Supplied material:
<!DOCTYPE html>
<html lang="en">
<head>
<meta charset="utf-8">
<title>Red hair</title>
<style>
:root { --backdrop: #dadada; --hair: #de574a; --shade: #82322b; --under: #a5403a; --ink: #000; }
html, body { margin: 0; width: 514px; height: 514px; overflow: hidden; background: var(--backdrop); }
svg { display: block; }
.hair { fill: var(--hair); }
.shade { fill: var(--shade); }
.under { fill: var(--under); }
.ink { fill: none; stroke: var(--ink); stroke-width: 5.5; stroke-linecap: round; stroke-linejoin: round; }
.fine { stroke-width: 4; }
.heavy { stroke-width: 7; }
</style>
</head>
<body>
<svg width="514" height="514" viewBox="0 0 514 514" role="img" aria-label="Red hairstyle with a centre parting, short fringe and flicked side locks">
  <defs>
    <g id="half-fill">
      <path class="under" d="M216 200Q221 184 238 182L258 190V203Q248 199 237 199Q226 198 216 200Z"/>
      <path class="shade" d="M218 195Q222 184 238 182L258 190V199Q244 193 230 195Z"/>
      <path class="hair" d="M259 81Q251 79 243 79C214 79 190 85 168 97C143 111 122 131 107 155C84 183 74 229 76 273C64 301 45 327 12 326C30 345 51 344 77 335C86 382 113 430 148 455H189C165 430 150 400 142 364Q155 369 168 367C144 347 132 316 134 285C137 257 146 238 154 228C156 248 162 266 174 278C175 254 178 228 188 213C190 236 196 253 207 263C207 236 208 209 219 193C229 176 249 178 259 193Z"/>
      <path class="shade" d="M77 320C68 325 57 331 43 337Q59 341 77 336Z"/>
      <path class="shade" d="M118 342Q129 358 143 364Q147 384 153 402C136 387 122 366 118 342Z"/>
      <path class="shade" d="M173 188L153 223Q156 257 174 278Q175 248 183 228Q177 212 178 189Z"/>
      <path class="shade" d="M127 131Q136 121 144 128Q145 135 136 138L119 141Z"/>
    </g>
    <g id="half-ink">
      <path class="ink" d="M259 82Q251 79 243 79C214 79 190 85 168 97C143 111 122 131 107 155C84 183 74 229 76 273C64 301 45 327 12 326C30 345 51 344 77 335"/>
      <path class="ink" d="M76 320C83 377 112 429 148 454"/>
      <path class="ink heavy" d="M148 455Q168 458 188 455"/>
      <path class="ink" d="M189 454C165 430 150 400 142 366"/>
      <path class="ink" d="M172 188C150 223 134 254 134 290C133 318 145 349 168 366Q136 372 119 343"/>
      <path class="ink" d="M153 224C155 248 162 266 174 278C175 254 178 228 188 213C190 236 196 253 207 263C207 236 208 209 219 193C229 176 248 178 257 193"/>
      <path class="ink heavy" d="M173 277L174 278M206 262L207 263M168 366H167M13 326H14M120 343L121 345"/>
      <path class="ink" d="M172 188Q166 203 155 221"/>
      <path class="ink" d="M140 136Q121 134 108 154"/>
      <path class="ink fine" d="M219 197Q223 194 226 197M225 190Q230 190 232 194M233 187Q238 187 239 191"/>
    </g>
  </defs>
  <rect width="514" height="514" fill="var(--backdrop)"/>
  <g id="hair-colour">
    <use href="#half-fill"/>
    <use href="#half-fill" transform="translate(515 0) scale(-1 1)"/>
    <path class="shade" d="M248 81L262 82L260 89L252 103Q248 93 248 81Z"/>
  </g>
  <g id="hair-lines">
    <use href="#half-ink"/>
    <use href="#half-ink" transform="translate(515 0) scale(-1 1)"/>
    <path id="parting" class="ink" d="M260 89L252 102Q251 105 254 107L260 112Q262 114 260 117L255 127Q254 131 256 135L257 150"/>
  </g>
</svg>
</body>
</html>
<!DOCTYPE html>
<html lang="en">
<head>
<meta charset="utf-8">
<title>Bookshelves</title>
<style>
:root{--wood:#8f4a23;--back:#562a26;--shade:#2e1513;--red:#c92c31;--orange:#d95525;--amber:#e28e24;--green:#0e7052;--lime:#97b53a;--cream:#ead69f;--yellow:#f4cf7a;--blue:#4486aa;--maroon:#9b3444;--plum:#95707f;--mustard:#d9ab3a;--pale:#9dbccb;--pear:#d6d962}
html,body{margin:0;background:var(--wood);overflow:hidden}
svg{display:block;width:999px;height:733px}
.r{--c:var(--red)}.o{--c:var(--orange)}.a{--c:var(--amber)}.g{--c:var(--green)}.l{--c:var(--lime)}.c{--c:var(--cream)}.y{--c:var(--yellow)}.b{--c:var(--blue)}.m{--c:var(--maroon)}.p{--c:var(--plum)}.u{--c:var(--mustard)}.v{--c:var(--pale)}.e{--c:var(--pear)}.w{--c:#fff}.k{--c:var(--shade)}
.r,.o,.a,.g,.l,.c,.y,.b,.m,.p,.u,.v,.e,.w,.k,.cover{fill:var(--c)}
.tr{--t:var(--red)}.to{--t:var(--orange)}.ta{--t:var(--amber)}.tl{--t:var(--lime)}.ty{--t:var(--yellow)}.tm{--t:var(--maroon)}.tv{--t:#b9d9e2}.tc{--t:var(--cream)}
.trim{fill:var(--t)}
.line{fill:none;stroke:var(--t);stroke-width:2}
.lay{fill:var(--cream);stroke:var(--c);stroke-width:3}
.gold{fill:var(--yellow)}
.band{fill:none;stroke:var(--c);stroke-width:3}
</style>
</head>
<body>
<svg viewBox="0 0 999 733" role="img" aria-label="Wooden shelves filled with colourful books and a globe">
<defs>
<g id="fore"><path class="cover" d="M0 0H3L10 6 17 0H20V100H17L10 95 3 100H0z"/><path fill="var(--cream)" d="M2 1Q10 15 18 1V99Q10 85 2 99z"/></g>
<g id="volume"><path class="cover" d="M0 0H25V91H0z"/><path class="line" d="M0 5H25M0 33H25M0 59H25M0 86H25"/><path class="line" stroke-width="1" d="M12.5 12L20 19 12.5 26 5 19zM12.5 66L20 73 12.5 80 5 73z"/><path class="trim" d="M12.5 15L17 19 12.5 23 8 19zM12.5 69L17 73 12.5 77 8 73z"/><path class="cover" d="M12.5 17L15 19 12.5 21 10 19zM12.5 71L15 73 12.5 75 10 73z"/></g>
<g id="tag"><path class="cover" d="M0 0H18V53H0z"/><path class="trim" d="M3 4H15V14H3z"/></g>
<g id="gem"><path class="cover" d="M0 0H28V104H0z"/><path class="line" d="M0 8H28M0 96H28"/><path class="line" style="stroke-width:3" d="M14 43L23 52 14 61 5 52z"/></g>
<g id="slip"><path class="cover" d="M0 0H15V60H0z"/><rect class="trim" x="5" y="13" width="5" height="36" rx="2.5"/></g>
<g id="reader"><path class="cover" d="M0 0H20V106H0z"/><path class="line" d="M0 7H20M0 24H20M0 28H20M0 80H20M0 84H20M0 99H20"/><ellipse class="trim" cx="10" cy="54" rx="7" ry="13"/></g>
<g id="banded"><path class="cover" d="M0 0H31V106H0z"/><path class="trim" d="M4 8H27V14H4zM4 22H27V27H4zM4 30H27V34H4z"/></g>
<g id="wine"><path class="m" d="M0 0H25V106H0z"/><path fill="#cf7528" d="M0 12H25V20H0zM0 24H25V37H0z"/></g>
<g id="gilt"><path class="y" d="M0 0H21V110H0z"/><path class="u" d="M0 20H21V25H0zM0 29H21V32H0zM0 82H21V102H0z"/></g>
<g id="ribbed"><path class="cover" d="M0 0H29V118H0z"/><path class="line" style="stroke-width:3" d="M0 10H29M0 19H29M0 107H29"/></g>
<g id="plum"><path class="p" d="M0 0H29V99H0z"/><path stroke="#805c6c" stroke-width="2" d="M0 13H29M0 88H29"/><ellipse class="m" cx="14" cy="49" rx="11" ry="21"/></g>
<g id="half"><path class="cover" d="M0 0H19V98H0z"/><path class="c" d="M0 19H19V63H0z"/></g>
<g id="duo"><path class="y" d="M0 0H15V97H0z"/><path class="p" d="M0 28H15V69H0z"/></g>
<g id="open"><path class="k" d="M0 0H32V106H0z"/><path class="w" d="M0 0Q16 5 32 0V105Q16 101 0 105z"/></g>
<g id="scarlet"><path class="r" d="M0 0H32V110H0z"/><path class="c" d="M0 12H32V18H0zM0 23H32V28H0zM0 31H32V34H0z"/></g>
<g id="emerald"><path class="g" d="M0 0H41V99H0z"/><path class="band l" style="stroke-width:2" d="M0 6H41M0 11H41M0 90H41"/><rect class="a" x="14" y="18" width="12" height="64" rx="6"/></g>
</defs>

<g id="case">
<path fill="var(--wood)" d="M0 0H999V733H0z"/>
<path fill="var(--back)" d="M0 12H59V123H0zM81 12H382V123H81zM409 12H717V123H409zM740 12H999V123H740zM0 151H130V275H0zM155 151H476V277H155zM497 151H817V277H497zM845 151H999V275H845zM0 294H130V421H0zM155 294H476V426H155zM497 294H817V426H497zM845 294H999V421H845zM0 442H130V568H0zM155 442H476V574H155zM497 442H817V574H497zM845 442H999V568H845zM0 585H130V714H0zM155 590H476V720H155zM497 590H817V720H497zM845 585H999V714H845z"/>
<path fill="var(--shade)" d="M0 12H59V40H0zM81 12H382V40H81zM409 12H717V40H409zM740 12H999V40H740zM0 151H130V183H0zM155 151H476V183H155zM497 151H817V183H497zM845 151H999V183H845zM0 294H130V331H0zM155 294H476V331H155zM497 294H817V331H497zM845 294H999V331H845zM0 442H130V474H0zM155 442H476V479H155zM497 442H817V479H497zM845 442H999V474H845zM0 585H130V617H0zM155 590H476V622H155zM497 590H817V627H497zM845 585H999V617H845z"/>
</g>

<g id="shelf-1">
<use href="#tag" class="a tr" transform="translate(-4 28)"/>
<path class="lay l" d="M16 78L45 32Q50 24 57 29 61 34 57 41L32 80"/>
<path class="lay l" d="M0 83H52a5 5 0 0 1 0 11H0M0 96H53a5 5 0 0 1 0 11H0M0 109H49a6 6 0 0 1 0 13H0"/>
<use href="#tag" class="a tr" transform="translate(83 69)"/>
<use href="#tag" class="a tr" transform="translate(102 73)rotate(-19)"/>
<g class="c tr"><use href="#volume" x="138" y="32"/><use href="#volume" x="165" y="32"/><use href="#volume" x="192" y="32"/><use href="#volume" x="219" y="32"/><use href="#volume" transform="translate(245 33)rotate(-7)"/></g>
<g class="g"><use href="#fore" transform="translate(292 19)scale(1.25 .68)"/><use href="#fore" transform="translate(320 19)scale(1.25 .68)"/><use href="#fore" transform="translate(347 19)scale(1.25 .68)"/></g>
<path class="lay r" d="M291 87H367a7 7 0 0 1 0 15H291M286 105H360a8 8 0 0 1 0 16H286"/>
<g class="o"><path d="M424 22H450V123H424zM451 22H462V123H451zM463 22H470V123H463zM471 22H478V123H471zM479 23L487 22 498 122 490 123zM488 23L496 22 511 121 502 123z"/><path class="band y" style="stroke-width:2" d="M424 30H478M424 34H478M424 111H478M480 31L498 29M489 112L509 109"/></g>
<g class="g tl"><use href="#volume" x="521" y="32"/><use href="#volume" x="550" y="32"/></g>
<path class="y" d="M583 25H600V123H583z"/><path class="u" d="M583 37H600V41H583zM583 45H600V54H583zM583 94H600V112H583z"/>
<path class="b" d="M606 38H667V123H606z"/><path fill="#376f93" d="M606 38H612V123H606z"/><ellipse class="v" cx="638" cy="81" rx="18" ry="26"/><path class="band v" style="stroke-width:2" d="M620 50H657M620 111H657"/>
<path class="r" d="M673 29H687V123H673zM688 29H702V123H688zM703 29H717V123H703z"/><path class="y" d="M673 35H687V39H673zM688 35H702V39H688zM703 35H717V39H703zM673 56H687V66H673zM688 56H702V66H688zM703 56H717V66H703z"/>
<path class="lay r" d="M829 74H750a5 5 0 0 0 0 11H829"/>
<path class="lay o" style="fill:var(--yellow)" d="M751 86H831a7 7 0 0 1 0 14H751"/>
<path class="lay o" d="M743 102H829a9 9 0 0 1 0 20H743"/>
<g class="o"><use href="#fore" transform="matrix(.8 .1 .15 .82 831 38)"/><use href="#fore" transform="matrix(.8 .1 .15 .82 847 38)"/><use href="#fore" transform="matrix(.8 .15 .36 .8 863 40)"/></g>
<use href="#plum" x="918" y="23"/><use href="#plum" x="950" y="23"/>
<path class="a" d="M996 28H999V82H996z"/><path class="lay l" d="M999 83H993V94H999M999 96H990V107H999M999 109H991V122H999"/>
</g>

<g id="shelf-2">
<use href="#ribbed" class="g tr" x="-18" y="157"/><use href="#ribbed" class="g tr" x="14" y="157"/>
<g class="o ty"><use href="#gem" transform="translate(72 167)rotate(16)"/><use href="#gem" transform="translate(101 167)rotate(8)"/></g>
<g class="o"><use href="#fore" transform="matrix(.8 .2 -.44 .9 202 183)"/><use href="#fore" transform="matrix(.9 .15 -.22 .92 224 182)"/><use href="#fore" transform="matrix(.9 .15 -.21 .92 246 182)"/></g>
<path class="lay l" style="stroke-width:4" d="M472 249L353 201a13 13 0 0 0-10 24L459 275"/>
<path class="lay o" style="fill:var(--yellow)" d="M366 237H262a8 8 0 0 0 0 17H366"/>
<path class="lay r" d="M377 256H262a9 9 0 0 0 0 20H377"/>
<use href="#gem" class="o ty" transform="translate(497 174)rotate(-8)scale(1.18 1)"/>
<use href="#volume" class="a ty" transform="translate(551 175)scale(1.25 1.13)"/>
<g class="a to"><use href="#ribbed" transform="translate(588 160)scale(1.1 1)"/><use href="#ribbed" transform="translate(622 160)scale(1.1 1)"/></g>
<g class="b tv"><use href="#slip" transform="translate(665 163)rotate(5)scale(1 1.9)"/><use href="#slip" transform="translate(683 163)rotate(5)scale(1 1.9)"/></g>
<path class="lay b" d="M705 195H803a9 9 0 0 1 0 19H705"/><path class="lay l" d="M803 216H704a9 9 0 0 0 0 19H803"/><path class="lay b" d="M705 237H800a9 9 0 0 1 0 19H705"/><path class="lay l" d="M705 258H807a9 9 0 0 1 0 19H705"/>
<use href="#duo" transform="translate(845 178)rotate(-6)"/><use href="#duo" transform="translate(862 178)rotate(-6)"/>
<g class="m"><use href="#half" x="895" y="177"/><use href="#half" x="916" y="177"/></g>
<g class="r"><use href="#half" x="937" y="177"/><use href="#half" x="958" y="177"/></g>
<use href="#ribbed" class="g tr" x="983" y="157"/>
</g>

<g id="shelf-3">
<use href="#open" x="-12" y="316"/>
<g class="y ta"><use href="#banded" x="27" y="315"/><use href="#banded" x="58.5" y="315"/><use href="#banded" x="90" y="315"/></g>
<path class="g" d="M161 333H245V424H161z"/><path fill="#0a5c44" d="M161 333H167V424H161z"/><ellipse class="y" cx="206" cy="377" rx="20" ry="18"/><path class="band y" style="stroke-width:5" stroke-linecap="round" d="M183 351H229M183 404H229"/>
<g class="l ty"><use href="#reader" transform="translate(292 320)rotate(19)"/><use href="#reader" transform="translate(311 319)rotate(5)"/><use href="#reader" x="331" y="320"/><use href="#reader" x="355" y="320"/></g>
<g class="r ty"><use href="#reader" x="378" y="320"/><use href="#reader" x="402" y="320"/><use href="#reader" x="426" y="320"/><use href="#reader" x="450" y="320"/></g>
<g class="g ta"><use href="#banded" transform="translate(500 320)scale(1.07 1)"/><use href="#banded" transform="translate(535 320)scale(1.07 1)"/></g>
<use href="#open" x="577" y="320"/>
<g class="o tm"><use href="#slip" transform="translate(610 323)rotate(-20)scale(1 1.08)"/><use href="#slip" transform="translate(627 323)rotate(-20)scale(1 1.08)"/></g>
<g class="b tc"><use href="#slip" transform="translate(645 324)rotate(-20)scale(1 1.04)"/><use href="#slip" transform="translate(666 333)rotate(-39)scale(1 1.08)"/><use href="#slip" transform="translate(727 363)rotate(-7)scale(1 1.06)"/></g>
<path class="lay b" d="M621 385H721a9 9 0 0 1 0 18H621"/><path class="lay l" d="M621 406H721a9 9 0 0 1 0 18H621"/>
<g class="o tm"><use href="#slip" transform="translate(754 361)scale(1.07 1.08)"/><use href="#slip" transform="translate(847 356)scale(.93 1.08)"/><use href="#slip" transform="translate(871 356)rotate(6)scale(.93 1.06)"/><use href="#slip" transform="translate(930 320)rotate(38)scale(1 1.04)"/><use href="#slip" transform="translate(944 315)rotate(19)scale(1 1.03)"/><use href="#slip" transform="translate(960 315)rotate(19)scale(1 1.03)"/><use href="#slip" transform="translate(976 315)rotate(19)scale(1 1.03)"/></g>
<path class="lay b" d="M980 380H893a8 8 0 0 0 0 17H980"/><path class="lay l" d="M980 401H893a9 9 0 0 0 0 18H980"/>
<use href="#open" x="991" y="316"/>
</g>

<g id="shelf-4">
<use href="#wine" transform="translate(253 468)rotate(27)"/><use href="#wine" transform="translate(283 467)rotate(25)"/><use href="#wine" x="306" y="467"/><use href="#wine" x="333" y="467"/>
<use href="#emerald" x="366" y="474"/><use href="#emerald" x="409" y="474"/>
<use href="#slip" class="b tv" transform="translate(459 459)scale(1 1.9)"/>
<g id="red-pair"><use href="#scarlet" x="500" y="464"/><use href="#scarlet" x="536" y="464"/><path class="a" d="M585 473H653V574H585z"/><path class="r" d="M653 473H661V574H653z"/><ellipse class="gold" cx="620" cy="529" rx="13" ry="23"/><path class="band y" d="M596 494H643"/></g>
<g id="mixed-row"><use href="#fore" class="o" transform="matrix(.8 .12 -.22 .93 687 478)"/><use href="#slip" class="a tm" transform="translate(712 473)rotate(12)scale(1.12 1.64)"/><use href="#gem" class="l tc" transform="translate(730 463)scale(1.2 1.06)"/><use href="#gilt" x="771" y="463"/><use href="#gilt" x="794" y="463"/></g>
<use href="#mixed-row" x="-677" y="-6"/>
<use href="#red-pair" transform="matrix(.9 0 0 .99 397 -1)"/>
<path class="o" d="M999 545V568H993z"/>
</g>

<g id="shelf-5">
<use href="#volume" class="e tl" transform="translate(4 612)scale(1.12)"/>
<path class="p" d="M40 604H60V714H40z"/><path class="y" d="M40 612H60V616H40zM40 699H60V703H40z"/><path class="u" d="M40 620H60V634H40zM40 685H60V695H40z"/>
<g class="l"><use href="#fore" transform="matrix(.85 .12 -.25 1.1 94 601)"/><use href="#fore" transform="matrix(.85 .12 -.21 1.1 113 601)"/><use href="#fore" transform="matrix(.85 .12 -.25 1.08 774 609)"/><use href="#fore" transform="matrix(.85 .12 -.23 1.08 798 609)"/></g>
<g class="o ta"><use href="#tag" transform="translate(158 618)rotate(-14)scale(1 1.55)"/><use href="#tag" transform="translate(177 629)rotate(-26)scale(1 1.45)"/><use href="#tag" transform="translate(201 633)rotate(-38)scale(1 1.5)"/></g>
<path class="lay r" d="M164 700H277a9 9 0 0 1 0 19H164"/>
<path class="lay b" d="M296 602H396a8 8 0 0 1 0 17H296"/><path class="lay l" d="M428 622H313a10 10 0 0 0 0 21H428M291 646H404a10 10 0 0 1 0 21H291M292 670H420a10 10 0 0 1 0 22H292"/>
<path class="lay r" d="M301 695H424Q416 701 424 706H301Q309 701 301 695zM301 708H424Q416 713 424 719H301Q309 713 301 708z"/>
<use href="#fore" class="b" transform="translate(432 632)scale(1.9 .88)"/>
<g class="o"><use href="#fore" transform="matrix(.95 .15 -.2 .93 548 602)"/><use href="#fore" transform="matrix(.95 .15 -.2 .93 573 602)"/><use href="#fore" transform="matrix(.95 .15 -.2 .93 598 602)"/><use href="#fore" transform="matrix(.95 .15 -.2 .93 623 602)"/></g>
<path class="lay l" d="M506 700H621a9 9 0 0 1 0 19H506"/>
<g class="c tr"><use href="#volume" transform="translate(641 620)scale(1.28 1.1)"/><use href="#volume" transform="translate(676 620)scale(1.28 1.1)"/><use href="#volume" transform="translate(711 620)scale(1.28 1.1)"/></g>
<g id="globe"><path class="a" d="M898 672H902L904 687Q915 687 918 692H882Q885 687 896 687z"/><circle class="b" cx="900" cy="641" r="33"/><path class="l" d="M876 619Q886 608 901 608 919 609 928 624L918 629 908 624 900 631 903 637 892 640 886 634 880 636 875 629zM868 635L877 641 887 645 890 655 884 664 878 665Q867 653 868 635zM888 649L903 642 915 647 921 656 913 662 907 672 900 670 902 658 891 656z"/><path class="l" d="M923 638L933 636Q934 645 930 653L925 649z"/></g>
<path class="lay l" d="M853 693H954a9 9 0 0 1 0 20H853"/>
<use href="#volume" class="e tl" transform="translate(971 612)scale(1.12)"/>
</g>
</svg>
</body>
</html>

Directions for this task: Scan the material above for the string "shelf". Return each line where it occurs.

Answer:
<g id="shelf-1">
<g id="shelf-2">
<g id="shelf-3">
<g id="shelf-4">
<g id="shelf-5">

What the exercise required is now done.